BEGIN

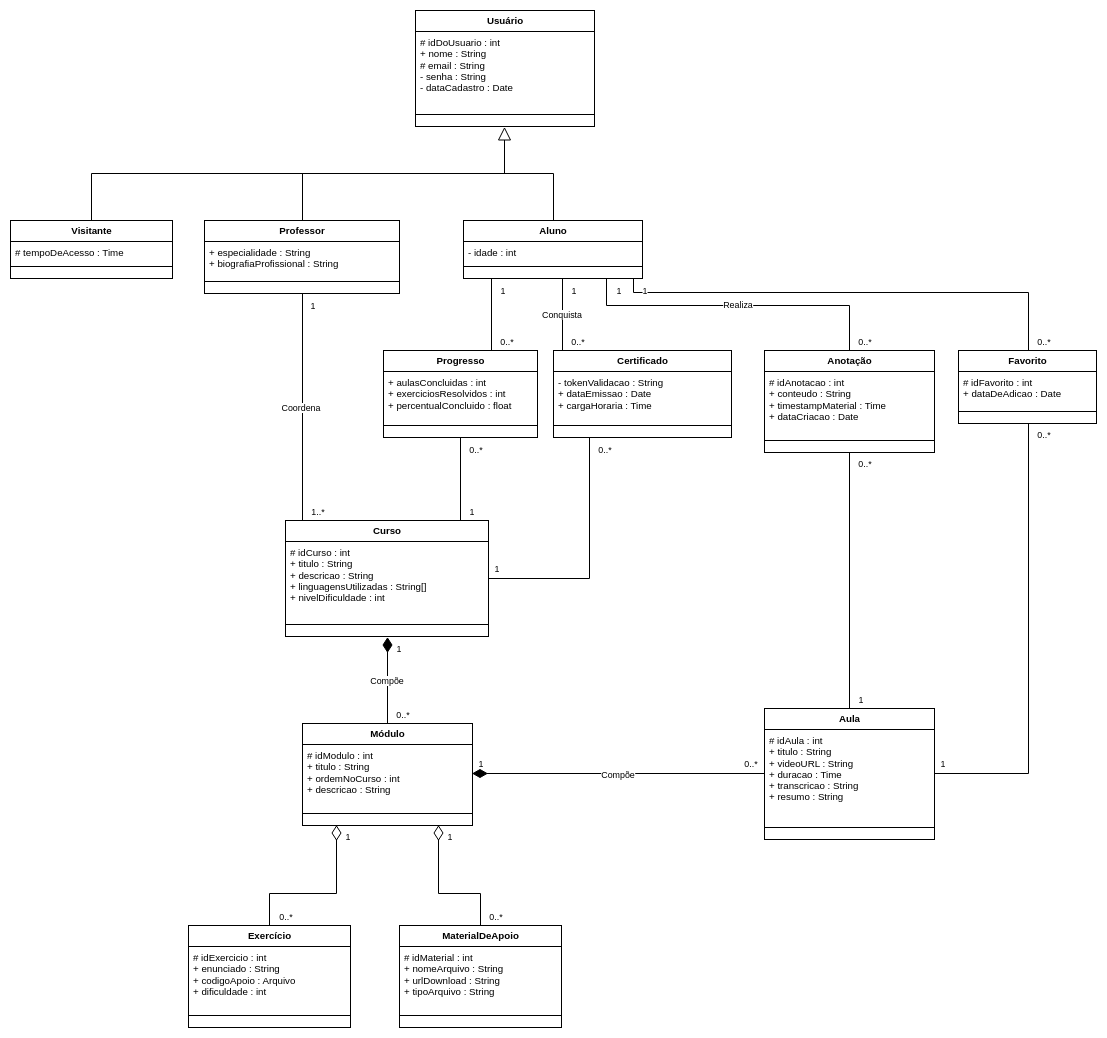
<!DOCTYPE html>
<html lang="pt-BR">
<head>
<meta charset="utf-8">
<title>Diagrama de classes</title>
<style>
:root { --paper: #fff; --ink: #000; }
* { box-sizing: border-box; margin: 0; padding: 0; }
html, body { width: 1107px; height: 1038px; overflow: hidden; background: var(--paper); }
.diagram { position: relative; width: 1107px; height: 1038px; overflow: hidden; color: var(--ink); font: 9.73px/11.3px "Liberation Sans", Arial, sans-serif; }
.connectors { position: absolute; left: 0; top: 0; width: 1107px; height: 1038px; }
.connectors g { stroke: var(--ink); stroke-width: 1; }
.lines { fill: none; }
.hollow { fill: var(--paper); }
.solid { fill: var(--ink); }
.class { position: absolute; left: var(--x); top: var(--y); width: var(--w); height: var(--h); display: flex; flex-direction: column; border: 1px solid var(--ink); background: var(--paper); }
.class h2 { flex: none; height: 21px; border-bottom: 1px solid var(--ink); font-size: inherit; font-weight: bold; line-height: 20px; text-align: center; }
.class ul { flex: 1; padding: 5px 0 0 4px; list-style: none; white-space: nowrap; }
.class footer { flex: none; height: 12px; border-top: 1px solid var(--ink); }
.label { position: absolute; left: var(--x); top: var(--y); transform: translate(-50%, -50%); background: var(--paper); font-size: 8.9px; line-height: 10px; white-space: nowrap; }
</style>
</head>
<body>
<main class="diagram">
  <svg class="connectors" viewBox="0 0 1107 1038" aria-hidden="true">
    <g class="lines">
      <path d="M504.5 140V173.5M91.5 220V173.5H553.5V220M302.5 173.5V220"/>
      <path d="M302.5 293V520"/>
      <path d="M491.5 279V350"/>
      <path d="M562.5 279V350"/>
      <path d="M606.5 279V305.5H849.5V350"/>
      <path d="M633.5 279V292.5H1028.5V350"/>
      <path d="M460.5 438V520"/>
      <path d="M589.5 438V578.5H489"/>
      <path d="M849.5 452V708"/>
      <path d="M1028.5 423V773.5H935"/>
      <path d="M387.5 652V723"/>
      <path d="M487 773.5H764"/>
      <path d="M336.5 839V893.5H269.5V925"/>
      <path d="M438.5 839V893.5H480.5V925"/>
    </g>
    <g class="hollow">
      <polygon points="504.5,128 510.5,140 498.5,140"/>
      <polygon points="336.5,826 341,833 336.5,840 332,833"/>
      <polygon points="438.5,826 443,833 438.5,840 434,833"/>
    </g>
    <g class="solid">
      <polygon points="387.5,638 392,645 387.5,652 383,645"/>
      <polygon points="473,773.5 480,769.5 487,773.5 480,777.5"/>
    </g>
  </svg>

  <section class="class" style="--x:415px;--y:10px;--w:180px;--h:117px">
    <h2>Usuário</h2>
    <ul><li># idDoUsuario : int</li><li>+ nome : String</li><li># email : String</li><li>- senha : String</li><li>- dataCadastro : Date</li></ul>
    <footer></footer>
  </section>
  <section class="class" style="--x:10px;--y:220px;--w:163px;--h:59px">
    <h2>Visitante</h2>
    <ul><li># tempoDeAcesso : Time</li></ul>
    <footer></footer>
  </section>
  <section class="class" style="--x:204px;--y:220px;--w:196px;--h:74px">
    <h2>Professor</h2>
    <ul><li>+ especialidade : String</li><li>+ biografiaProfissional : String</li></ul>
    <footer></footer>
  </section>
  <section class="class" style="--x:463px;--y:220px;--w:180px;--h:59px">
    <h2>Aluno</h2>
    <ul><li>- idade : int</li></ul>
    <footer></footer>
  </section>
  <section class="class" style="--x:383px;--y:350px;--w:155px;--h:88px">
    <h2>Progresso</h2>
    <ul><li>+ aulasConcluidas : int</li><li>+ exerciciosResolvidos : int</li><li>+ percentualConcluido : float</li></ul>
    <footer></footer>
  </section>
  <section class="class" style="--x:553px;--y:350px;--w:179px;--h:88px">
    <h2>Certificado</h2>
    <ul><li>- tokenValidacao : String</li><li>+ dataEmissao : Date</li><li>+ cargaHoraria : Time</li></ul>
    <footer></footer>
  </section>
  <section class="class" style="--x:764px;--y:350px;--w:171px;--h:103px">
    <h2>Anotação</h2>
    <ul><li># idAnotacao : int</li><li>+ conteudo : String</li><li>+ timestampMaterial : Time</li><li>+ dataCriacao : Date</li></ul>
    <footer></footer>
  </section>
  <section class="class" style="--x:958px;--y:350px;--w:139px;--h:74px">
    <h2>Favorito</h2>
    <ul><li># idFavorito : int</li><li>+ dataDeAdicao : Date</li></ul>
    <footer></footer>
  </section>
  <section class="class" style="--x:285px;--y:520px;--w:204px;--h:117px">
    <h2>Curso</h2>
    <ul><li># idCurso : int</li><li>+ titulo : String</li><li>+ descricao : String</li><li>+ linguagensUtilizadas : String[]</li><li>+ nivelDificuldade : int</li></ul>
    <footer></footer>
  </section>
  <section class="class" style="--x:302px;--y:723px;--w:171px;--h:103px">
    <h2>Módulo</h2>
    <ul><li># idModulo : int</li><li>+ titulo : String</li><li>+ ordemNoCurso : int</li><li>+ descricao : String</li></ul>
    <footer></footer>
  </section>
  <section class="class" style="--x:764px;--y:708px;--w:171px;--h:132px">
    <h2>Aula</h2>
    <ul><li># idAula : int</li><li>+ titulo : String</li><li>+ videoURL : String</li><li>+ duracao : Time</li><li>+ transcricao : String</li><li>+ resumo : String</li></ul>
    <footer></footer>
  </section>
  <section class="class" style="--x:188px;--y:925px;--w:163px;--h:103px">
    <h2>Exercício</h2>
    <ul><li># idExercicio : int</li><li>+ enunciado : String</li><li>+ codigoApoio : Arquivo</li><li>+ dificuldade : int</li></ul>
    <footer></footer>
  </section>
  <section class="class" style="--x:399px;--y:925px;--w:163px;--h:103px">
    <h2>MaterialDeApoio</h2>
    <ul><li># idMaterial : int</li><li>+ nomeArquivo : String</li><li>+ urlDownload : String</li><li>+ tipoArquivo : String</li></ul>
    <footer></footer>
  </section>

  <span class="label" style="--x:313px;--y:306px">1</span>
  <span class="label" style="--x:301px;--y:408px">Coordena</span>
  <span class="label" style="--x:318px;--y:512px">1..*</span>
  <span class="label" style="--x:503px;--y:291px">1</span>
  <span class="label" style="--x:507px;--y:342px">0..*</span>
  <span class="label" style="--x:574px;--y:291px">1</span>
  <span class="label" style="--x:562px;--y:315px">Conquista</span>
  <span class="label" style="--x:578px;--y:342px">0..*</span>
  <span class="label" style="--x:619px;--y:291px">1</span>
  <span class="label" style="--x:738px;--y:305px">Realiza</span>
  <span class="label" style="--x:865px;--y:342px">0..*</span>
  <span class="label" style="--x:645px;--y:291px">1</span>
  <span class="label" style="--x:1044px;--y:342px">0..*</span>
  <span class="label" style="--x:476px;--y:450px">0..*</span>
  <span class="label" style="--x:472px;--y:512px">1</span>
  <span class="label" style="--x:605px;--y:450px">0..*</span>
  <span class="label" style="--x:497px;--y:569px">1</span>
  <span class="label" style="--x:865px;--y:464px">0..*</span>
  <span class="label" style="--x:861px;--y:700px">1</span>
  <span class="label" style="--x:1044px;--y:435px">0..*</span>
  <span class="label" style="--x:943px;--y:764px">1</span>
  <span class="label" style="--x:399px;--y:649px">1</span>
  <span class="label" style="--x:387px;--y:681px">Compõe</span>
  <span class="label" style="--x:403px;--y:715px">0..*</span>
  <span class="label" style="--x:481px;--y:764px">1</span>
  <span class="label" style="--x:618px;--y:775px">Compõe</span>
  <span class="label" style="--x:751px;--y:764px">0..*</span>
  <span class="label" style="--x:348px;--y:837px">1</span>
  <span class="label" style="--x:286px;--y:917px">0..*</span>
  <span class="label" style="--x:450px;--y:837px">1</span>
  <span class="label" style="--x:496px;--y:917px">0..*</span>
</main>
</body>
</html>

END

DIRECTIONS:
Could you retype exactly the lines above, starting at the line that contains "<ul><li># idAnotacao : int</li><li>+" and ending at the line that contains "<h2>Curso</h2>", and nothing more?

FINISHED EXERCISE:
    <ul><li># idAnotacao : int</li><li>+ conteudo : String</li><li>+ timestampMaterial : Time</li><li>+ dataCriacao : Date</li></ul>
    <footer></footer>
  </section>
  <section class="class" style="--x:958px;--y:350px;--w:139px;--h:74px">
    <h2>Favorito</h2>
    <ul><li># idFavorito : int</li><li>+ dataDeAdicao : Date</li></ul>
    <footer></footer>
  </section>
  <section class="class" style="--x:285px;--y:520px;--w:204px;--h:117px">
    <h2>Curso</h2>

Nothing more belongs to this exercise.